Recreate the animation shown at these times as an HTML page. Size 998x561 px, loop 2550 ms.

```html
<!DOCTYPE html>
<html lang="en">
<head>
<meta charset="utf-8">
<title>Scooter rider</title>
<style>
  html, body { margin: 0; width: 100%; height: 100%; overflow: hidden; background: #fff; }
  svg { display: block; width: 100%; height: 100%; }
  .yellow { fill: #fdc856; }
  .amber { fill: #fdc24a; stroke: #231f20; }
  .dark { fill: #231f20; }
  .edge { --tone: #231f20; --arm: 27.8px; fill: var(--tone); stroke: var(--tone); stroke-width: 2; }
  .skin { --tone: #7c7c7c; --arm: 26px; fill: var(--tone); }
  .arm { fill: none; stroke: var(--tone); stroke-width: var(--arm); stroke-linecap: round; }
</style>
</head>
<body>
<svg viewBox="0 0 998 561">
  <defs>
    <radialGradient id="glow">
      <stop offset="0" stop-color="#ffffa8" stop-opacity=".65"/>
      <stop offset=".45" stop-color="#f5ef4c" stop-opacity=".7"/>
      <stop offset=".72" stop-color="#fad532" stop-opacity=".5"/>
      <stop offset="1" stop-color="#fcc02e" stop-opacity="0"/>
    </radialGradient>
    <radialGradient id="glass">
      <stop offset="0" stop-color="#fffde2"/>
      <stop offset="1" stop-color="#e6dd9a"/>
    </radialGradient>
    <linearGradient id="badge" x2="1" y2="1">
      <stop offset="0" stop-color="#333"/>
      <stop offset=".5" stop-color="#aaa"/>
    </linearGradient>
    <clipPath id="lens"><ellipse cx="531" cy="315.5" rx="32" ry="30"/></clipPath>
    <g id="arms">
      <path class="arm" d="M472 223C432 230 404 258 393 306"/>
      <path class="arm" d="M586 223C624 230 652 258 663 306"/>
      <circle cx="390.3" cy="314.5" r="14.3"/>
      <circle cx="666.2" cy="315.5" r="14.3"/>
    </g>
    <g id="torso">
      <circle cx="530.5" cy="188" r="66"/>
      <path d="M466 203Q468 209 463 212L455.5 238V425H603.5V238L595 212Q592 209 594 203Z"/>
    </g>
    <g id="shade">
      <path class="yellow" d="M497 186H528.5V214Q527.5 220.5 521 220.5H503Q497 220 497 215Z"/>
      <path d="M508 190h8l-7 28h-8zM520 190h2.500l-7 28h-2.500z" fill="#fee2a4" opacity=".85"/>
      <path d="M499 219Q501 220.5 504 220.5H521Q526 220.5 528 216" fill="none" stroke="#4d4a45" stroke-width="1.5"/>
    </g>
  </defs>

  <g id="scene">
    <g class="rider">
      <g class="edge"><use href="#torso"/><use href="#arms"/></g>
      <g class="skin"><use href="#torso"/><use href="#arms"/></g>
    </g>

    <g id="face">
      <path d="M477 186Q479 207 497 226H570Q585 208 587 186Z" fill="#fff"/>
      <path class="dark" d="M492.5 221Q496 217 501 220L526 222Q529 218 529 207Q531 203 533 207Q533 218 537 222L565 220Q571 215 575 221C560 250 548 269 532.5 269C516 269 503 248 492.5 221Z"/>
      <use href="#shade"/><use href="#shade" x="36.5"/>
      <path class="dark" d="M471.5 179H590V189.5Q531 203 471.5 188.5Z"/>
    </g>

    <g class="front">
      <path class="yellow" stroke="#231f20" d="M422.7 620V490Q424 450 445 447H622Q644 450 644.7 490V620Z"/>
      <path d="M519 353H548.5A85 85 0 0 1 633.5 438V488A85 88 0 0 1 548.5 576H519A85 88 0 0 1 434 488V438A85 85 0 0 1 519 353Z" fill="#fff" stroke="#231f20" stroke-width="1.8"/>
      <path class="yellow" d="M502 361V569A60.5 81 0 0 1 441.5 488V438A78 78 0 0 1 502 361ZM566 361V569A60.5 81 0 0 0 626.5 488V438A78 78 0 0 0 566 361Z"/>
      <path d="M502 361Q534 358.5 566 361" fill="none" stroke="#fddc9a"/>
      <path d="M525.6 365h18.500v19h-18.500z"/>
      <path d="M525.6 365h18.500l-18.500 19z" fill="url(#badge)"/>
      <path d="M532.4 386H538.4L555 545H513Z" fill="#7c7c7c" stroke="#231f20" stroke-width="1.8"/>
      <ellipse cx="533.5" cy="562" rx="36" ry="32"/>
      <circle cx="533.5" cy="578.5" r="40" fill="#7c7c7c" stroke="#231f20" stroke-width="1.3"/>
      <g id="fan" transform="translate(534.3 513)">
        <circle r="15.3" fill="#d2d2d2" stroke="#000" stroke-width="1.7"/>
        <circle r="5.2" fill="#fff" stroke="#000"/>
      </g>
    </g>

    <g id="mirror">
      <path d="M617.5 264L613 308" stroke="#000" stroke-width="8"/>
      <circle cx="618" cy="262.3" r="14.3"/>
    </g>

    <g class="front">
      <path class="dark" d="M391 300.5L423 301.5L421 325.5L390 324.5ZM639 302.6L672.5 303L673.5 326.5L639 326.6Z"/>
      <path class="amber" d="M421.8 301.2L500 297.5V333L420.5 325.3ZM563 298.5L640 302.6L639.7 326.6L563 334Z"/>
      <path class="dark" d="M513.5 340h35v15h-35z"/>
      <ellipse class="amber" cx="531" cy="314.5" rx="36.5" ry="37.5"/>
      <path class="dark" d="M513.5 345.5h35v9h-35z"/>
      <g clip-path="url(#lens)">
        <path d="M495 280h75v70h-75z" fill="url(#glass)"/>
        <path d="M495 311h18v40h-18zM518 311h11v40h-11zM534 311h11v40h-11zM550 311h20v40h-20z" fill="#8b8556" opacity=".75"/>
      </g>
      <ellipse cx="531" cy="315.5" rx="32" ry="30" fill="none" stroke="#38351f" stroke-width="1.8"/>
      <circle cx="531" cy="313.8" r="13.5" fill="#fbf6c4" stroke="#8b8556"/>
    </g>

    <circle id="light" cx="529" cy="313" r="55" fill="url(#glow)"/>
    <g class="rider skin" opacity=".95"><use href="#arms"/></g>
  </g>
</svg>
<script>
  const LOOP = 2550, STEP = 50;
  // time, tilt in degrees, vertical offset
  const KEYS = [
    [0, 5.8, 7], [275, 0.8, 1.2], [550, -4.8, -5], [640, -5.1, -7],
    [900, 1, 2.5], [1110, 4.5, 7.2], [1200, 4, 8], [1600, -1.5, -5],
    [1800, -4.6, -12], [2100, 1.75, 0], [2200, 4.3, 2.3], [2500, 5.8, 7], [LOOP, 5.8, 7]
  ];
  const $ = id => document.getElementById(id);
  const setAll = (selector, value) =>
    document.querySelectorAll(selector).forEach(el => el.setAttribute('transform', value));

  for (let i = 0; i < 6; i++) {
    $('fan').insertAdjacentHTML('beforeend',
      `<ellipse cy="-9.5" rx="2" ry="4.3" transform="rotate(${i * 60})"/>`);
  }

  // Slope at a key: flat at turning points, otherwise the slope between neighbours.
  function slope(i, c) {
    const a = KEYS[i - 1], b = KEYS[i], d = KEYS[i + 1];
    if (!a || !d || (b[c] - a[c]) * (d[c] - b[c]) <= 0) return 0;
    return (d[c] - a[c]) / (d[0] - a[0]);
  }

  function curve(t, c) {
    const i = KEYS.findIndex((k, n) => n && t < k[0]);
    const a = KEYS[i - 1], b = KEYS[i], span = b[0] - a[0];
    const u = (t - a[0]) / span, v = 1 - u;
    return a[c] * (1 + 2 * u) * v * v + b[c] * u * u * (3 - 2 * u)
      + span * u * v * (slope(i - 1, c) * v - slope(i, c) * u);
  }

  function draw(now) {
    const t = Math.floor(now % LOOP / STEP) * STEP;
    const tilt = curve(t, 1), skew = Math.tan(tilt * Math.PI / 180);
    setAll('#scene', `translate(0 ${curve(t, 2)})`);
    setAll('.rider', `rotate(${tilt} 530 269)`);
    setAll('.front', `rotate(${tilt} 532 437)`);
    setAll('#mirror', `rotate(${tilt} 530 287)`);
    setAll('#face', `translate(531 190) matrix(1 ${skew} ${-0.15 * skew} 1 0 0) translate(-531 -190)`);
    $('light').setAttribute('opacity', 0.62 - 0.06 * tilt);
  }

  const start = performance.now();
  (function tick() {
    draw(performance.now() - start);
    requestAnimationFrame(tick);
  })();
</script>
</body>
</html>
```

- WHAT IS REQUIRED -
All lines in the listing above with the string "stop" should be returned.

- EXERCISE SOLUTION -
      <stop offset="0" stop-color="#ffffa8" stop-opacity=".65"/>
      <stop offset=".45" stop-color="#f5ef4c" stop-opacity=".7"/>
      <stop offset=".72" stop-color="#fad532" stop-opacity=".5"/>
      <stop offset="1" stop-color="#fcc02e" stop-opacity="0"/>
      <stop offset="0" stop-color="#fffde2"/>
      <stop offset="1" stop-color="#e6dd9a"/>
      <stop offset="0" stop-color="#333"/>
      <stop offset=".5" stop-color="#aaa"/>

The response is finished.